The most significant threat to the health of the Chesapeake Bay is nutrient overenrichment. When present in excessive amounts, nutrients trigger algal blooms. The algae prevents sunlight from passing through the water column. Aquatic plants suffer as a result. Furthermore, when this algae dies and is decomposed, dissolved oxygen levels can be reduced to the point where aquatic life is threatened.
Boat sewage, whether treated by a marine sanitation device (MSD) or not, contains nutrients. Although one flush form one head on one boat may not add a significant amount of nutrients to the water, the effects of nutrient overenrichment are cumulative and boat sewage can present a particular problem in areas of water that do not flush well and where boats tend to congregate (such as marinas and mooring areas).
Raw or poorly treated sewage also contains harmful bacteria which is a potential source of disease transmission to swimmers and others who come into contact with contaminated waters. Also, human consumption of shellfish contaminated with sewage can result in serious illness.
Boating Tips for Cleaner Waterways
- Empty holding tanks at one of the many pumpout stations across the state
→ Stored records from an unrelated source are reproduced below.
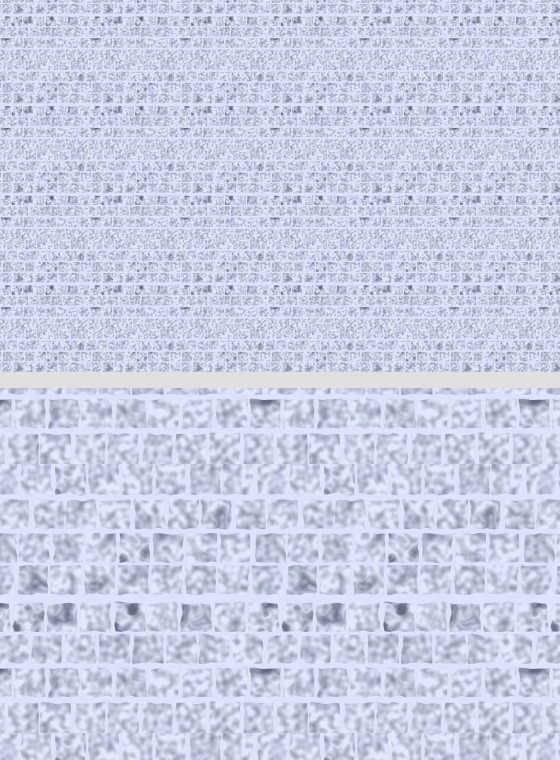
Top: the whole. Bottom: its middle third, enlarged.
Give the GLSL for this pattern, as a Shadertoy shader.

```glsl
// Pale lavender wall of small speckled stone blocks, laid in shifted rows that repeat every 8 x 8 blocks.

vec2 hash2(vec2 p) {
    vec3 h = fract(p.xyx * vec3(0.1031, 0.1030, 0.0973));
    h += dot(h, h.yzx + 33.33);
    return fract((h.xx + h.yz) * h.zy);
}

vec2 gradientAt(vec2 corner, float period) {
    float angle = 6.2832 * hash2(mod(corner, period) + period * 3.7).x;
    return vec2(cos(angle), sin(angle));
}

// Gradient noise that wraps after 8 blocks, with freq grains per block.
float grain(vec2 p, float freq) {
    float period = 8.0 * freq;
    p *= freq;
    vec2 i = floor(p), f = p - i;
    vec2 u = f * f * f * (f * (f * 6.0 - 15.0) + 10.0);
    vec2 e = vec2(1.0, 0.0);
    float a = dot(gradientAt(i, period), f);
    float b = dot(gradientAt(i + e.xy, period), f - e.xy);
    float c = dot(gradientAt(i + e.yx, period), f - e.yx);
    float d = dot(gradientAt(i + e.xx, period), f - e.xx);
    return mix(mix(a, b, u.x), mix(c, d, u.x), u.y);
}

float boxDistance(vec2 p, vec2 halfSize) {
    vec2 d = abs(p) - halfSize;
    return length(max(d, 0.0)) + min(max(d.x, d.y), 0.0);
}

void mainImage(out vec4 fragColor, in vec2 fragCoord) {
    // Block units, counted downward from the top edge.
    float blocksDown = 33.2;
    float pixel = blocksDown / iResolution.y;
    vec2 g = vec2(fragCoord.x, iResolution.y - fragCoord.y) * pixel;
    g.y -= 0.33;

    // Every row slides sideways by its own amount.
    float row = mod(floor(g.y), 8.0);
    g.x += hash2(vec2(row, 17.0)).x;
    vec2 cell = mod(floor(g), 8.0);
    vec2 rnd = hash2(cell + 41.0);

    // Block outline: rows 4 and 5 close up, rows 0 and 1 draw apart.
    bool closed = row == 4.0 || row == 5.0;
    vec2 q = fract(g) - 0.5;
    q.x += 0.05 * (rnd.y - 0.5);
    q.y += row == 4.0 || row == 1.0 ? -0.06 : row == 5.0 || row == 0.0 ? 0.06 : 0.0;
    float edge = boxDistance(q, vec2(0.445, closed ? 0.46 : 0.425)) + 0.08 * grain(g + 0.37, 3.0);
    float block = 1.0 - smoothstep(-0.7 * pixel, 0.7 * pixel, edge);

    // Fine speckle over broad mottling, with dark chips gathered in some blocks.
    float speckle = grain(g, 5.0) + 0.7 * grain(g + 0.21, 4.0);
    float chips = smoothstep(0.02, 0.36, grain(g + 0.13, 2.0) + 0.35 * speckle);
    float rowWear = row == 1.0 || row == 7.0 ? 1.0 : 0.7;
    float tone = 0.795 + 0.05 * (rnd.y - 0.5) + 0.27 * speckle + 0.1 * grain(g + 0.4, 1.0);
    tone -= 0.42 * chips * rowWear * (0.14 + 0.86 * rnd.x * rnd.x * rnd.x);
    tone = clamp(tone, 0.4, 0.89);

    // Cool stone against slightly warmer joints.
    vec3 stone = tone + vec3(-0.005, 0.018 + 0.02 * grain(g + 0.5, 2.0), 0.105);
    vec3 joint = vec3(0.875, 0.885, 0.985) + 0.02 * grain(g, 2.0);
    fragColor = vec4(mix(joint, stone, block), 1.0);
}
```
- If you have a Type I or II marine sanitation device, obey the prohibition on their use while in No Discharge Zones
- Use onshore restrooms when docked.
- Report broken pumpout stations to the Maryland Department of Natural Resources at 410-260-8772 or [email protected]
- Choose enzyme-based deodorizers for waste in holding tanks or portable toilets.
- Avoid holding tank products that contain quarternary ammonium compounds (QAC) and formaldehyde. These products may disrupt sewage treatment plants.
- Share this information with another boater.